> **Records for this exercise**:
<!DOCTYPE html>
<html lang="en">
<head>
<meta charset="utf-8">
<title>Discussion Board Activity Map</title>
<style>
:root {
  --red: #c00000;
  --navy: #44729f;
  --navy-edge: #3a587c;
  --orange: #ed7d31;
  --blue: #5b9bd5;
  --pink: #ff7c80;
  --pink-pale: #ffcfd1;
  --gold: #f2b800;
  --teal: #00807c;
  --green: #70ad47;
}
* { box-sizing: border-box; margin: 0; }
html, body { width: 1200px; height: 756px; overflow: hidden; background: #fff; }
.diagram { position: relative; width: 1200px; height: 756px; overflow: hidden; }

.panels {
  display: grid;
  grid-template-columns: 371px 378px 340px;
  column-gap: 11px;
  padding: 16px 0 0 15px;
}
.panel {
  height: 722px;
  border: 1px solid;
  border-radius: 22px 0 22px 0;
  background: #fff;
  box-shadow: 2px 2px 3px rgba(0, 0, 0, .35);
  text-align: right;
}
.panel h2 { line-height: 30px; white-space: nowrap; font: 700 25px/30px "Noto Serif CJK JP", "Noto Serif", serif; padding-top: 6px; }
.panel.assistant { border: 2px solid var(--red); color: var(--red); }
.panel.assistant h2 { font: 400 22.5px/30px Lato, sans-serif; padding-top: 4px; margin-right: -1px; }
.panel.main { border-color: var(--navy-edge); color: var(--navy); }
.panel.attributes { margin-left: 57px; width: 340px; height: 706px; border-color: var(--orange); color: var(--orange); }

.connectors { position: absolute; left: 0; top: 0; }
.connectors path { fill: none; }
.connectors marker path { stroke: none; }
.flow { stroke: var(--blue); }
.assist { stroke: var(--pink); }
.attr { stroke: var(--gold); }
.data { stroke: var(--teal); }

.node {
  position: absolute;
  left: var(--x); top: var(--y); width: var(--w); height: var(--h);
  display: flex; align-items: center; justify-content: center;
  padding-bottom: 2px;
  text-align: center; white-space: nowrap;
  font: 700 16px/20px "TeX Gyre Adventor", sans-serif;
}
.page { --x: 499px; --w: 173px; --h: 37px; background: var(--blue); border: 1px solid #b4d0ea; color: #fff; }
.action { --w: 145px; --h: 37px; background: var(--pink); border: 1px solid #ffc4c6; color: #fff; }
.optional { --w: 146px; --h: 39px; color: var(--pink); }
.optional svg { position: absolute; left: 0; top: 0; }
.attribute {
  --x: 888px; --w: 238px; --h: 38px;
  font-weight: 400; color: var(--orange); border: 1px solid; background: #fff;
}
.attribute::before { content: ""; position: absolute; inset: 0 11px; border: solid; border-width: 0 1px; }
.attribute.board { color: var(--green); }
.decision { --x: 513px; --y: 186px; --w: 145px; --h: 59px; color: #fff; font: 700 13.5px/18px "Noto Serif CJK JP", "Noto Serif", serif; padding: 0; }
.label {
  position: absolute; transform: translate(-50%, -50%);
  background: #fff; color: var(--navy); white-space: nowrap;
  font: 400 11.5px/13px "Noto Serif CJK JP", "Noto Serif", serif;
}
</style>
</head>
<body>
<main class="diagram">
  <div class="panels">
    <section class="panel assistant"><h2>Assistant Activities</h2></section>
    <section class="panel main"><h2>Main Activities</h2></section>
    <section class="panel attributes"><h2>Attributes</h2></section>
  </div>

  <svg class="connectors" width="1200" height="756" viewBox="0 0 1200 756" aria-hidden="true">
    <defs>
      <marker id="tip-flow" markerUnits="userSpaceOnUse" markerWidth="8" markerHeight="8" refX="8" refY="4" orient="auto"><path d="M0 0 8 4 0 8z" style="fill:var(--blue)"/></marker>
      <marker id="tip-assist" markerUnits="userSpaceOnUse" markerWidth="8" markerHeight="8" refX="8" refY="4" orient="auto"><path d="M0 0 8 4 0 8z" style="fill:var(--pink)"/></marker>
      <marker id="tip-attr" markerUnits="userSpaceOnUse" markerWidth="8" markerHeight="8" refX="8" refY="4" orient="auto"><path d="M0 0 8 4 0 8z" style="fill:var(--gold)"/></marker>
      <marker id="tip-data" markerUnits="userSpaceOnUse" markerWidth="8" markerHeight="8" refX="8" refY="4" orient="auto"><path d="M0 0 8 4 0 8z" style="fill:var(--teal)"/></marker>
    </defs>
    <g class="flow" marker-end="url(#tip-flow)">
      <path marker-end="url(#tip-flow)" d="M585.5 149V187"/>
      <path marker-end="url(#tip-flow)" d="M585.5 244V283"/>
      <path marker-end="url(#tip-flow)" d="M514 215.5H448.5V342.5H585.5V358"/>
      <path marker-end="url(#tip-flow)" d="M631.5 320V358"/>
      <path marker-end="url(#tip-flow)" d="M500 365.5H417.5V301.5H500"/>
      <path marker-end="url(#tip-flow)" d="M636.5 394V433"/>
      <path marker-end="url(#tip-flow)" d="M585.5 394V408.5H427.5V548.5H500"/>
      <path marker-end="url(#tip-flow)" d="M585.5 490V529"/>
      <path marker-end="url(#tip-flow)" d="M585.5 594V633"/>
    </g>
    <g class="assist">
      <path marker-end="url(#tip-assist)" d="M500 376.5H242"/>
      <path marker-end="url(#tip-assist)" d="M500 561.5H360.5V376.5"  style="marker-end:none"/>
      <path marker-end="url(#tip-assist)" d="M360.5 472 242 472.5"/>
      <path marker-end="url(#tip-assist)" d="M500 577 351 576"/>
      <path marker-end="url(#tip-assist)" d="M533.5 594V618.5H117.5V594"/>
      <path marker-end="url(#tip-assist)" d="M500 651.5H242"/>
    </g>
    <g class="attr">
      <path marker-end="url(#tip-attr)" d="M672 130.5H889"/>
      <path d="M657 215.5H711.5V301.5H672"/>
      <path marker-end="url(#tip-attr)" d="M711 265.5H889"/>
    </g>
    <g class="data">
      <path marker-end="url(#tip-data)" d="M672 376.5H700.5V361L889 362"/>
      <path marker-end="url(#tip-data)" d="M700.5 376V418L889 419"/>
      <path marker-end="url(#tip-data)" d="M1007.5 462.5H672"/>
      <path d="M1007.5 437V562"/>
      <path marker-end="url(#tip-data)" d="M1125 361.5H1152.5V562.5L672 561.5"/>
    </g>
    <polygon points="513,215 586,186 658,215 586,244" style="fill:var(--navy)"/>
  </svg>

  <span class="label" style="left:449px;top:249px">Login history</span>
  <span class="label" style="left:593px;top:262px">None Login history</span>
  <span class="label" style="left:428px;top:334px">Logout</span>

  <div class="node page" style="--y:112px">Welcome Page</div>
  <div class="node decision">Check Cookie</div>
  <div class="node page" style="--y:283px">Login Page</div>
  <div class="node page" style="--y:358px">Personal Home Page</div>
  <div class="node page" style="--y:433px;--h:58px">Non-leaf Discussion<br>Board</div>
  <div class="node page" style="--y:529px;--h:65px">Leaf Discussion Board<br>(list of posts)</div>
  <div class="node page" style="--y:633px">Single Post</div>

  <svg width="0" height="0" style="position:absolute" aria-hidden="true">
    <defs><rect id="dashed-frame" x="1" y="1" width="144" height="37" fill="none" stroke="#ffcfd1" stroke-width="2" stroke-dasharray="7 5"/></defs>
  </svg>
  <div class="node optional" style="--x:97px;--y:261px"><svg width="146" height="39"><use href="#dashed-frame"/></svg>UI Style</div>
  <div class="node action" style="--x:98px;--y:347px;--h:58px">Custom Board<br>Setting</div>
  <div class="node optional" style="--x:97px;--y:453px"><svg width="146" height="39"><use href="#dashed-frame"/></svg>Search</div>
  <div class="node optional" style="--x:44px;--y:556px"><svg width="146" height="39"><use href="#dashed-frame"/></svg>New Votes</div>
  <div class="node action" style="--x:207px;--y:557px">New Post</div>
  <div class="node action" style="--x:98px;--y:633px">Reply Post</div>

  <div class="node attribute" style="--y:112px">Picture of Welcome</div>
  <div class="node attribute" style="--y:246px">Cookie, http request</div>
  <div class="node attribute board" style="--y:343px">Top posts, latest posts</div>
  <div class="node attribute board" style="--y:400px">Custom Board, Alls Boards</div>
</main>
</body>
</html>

> **Work to be completed**:
From the listing above, copy all lines holding the word "orient".

> **Solution**:
      <marker id="tip-flow" markerUnits="userSpaceOnUse" markerWidth="8" markerHeight="8" refX="8" refY="4" orient="auto"><path d="M0 0 8 4 0 8z" style="fill:var(--blue)"/></marker>
      <marker id="tip-assist" markerUnits="userSpaceOnUse" markerWidth="8" markerHeight="8" refX="8" refY="4" orient="auto"><path d="M0 0 8 4 0 8z" style="fill:var(--pink)"/></marker>
      <marker id="tip-attr" markerUnits="userSpaceOnUse" markerWidth="8" markerHeight="8" refX="8" refY="4" orient="auto"><path d="M0 0 8 4 0 8z" style="fill:var(--gold)"/></marker>
      <marker id="tip-data" markerUnits="userSpaceOnUse" markerWidth="8" markerHeight="8" refX="8" refY="4" orient="auto"><path d="M0 0 8 4 0 8z" style="fill:var(--teal)"/></marker>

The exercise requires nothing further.